#### [EXERCISE DIRECTIONS]
Tally up the lines below containing the string "update", then write the number alone.

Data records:
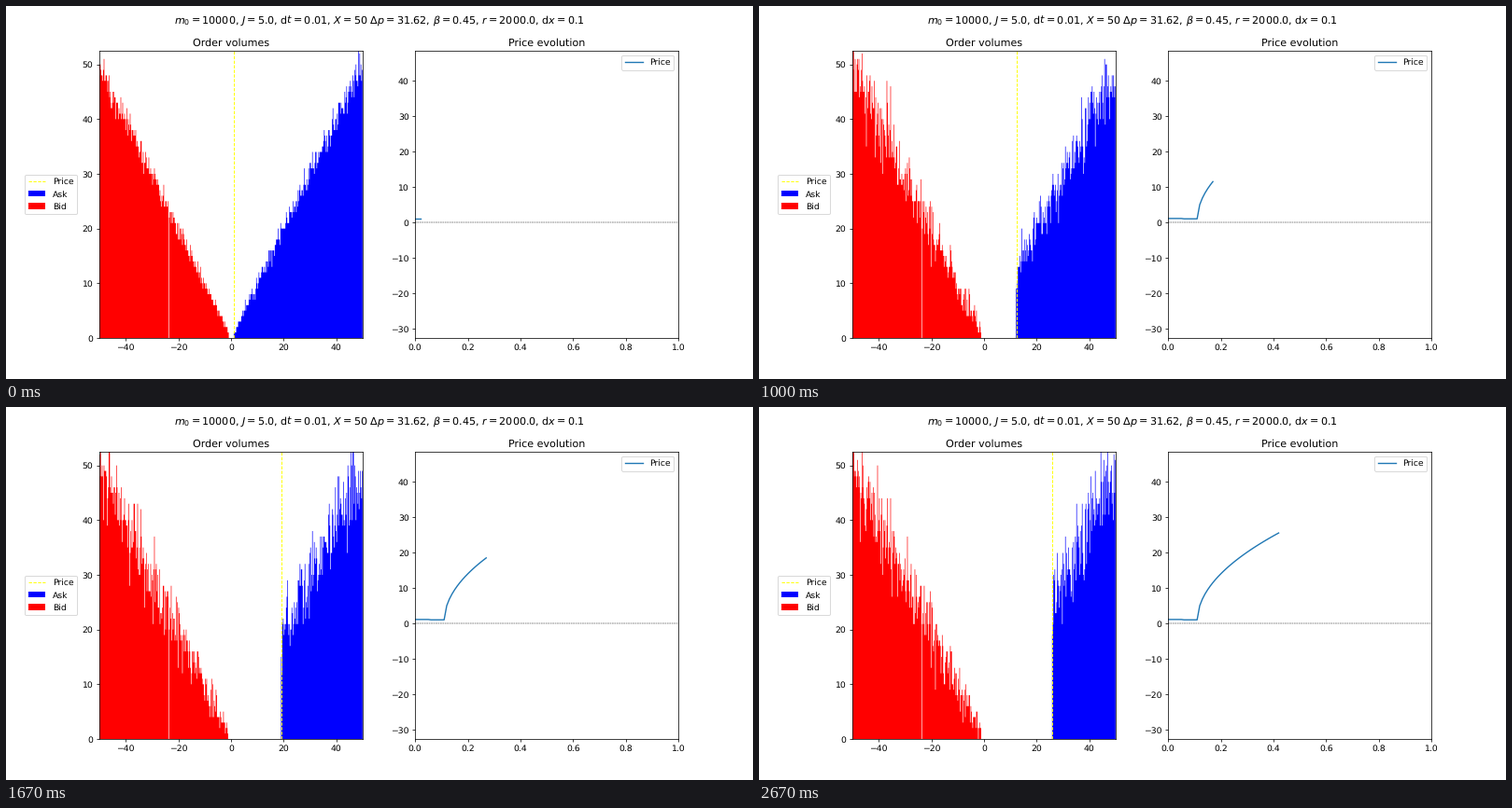
Recreate the animation shown at these times as a matplotlib script. Size 800x400 px, loop 3.01 s.

```python
import numpy as np
import matplotlib.pyplot as plt
from matplotlib.animation import FuncAnimation

LOOP_MS = 3010
TICK_MS = 35
HOLD_MS = 1000 / 3  # time each state of the book stays on screen
STATES = 9
STEPS = 5           # time steps per state
DT = 0.01
COLS = 423          # fine columns, about 2/3 of a pixel wide
GAP = 111           # empty column in the bid side

plt.rcParams["text.hinting"] = "none"

rng = np.random.default_rng(7)
edges = np.linspace(-50, 50, COLS + 1)
centers = (edges[:-1] + edges[1:]) / 2
depth = np.abs(centers)


def price(step):
    """Flat at first, then square-root impact once the order starts."""
    step = np.asarray(step)
    calm = np.where(step < 6, 1.2, 1.1)
    impact = 0.6 + 44.9 * np.sqrt(np.maximum(step - 11, 0) * DT)
    return np.where(step > 11, impact, calm)


def noise_walk():
    """Mean-reverting fluctuations that widen from state to state."""
    w = 0.25 * rng.standard_normal(COLS)
    walk = [w]
    for _ in range(STATES - 1):
        w = 0.9 * w + 0.32 * rng.standard_normal(COLS)
        walk.append(w)
    return walk


volumes = [np.maximum(np.round(depth + np.sqrt(depth) * w), 0)
           for w in noise_walk()]


def book(k):
    """Bid and ask columns and the current price."""
    p = float(price(2 + STEPS * k + 1))
    bid = np.where(centers < -0.8, volumes[k], 0)
    bid[GAP] = 0
    ask = np.where(centers >= p - 0.2, volumes[k], 0)
    first = np.argmax(centers >= p - 0.2)
    ask[first:first + 2] = np.round(0.65 * ask[first:first + 2])
    return bid, ask, p


fig, (ax_book, ax_price) = plt.subplots(1, 2, figsize=(12, 6), dpi=200 / 3)
fig.suptitle(r"$m_0=10000$, $J=5.0$, d$t=0.01$, $X=50$ $\Delta p=31.62$, "
             r"$\beta=0.45$, $r=2000.0$, d$x=0.1$")

bid0, ask0, p0 = book(0)
asks = ax_book.stairs(ask0, edges, fill=True, color="blue", label="Ask",
                      snap=False)
bids = ax_book.stairs(bid0, edges, fill=True, color="red", label="Bid",
                      snap=False)
marker = ax_book.axvline(p0, color="yellow", ls="--", lw=1, label="Price")
ax_book.set(title="Order volumes", xlim=(-50, 50), ylim=(0, 52.5))
ax_book.legend(handles=[marker, asks, bids], loc="center left",
               bbox_to_anchor=(-0.3, 0.5))

curve, = ax_price.plot([], [], label="Price")
ax_price.axhline(0, color="black", ls="--", lw=0.5)
ax_price.set(title="Price evolution", xlim=(0, 1), ylim=(-32.5, 48.5))
ax_price.legend(loc="upper right")


def update(n):
    k = min(int((n + 1) * TICK_MS / HOLD_MS), STATES - 1)
    bid, ask, p = book(k)
    bids.set_data(bid)
    asks.set_data(ask)
    marker.set_xdata([p, p])
    steps = np.arange(3 + STEPS * k)
    curve.set_data(steps * DT, price(steps))
    return bids, asks, marker, curve


anim = FuncAnimation(fig, update, frames=LOOP_MS // TICK_MS, interval=TICK_MS,
                     repeat=True, repeat_delay=0)
plt.show()
```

#### [OUTPUT BELOW]
2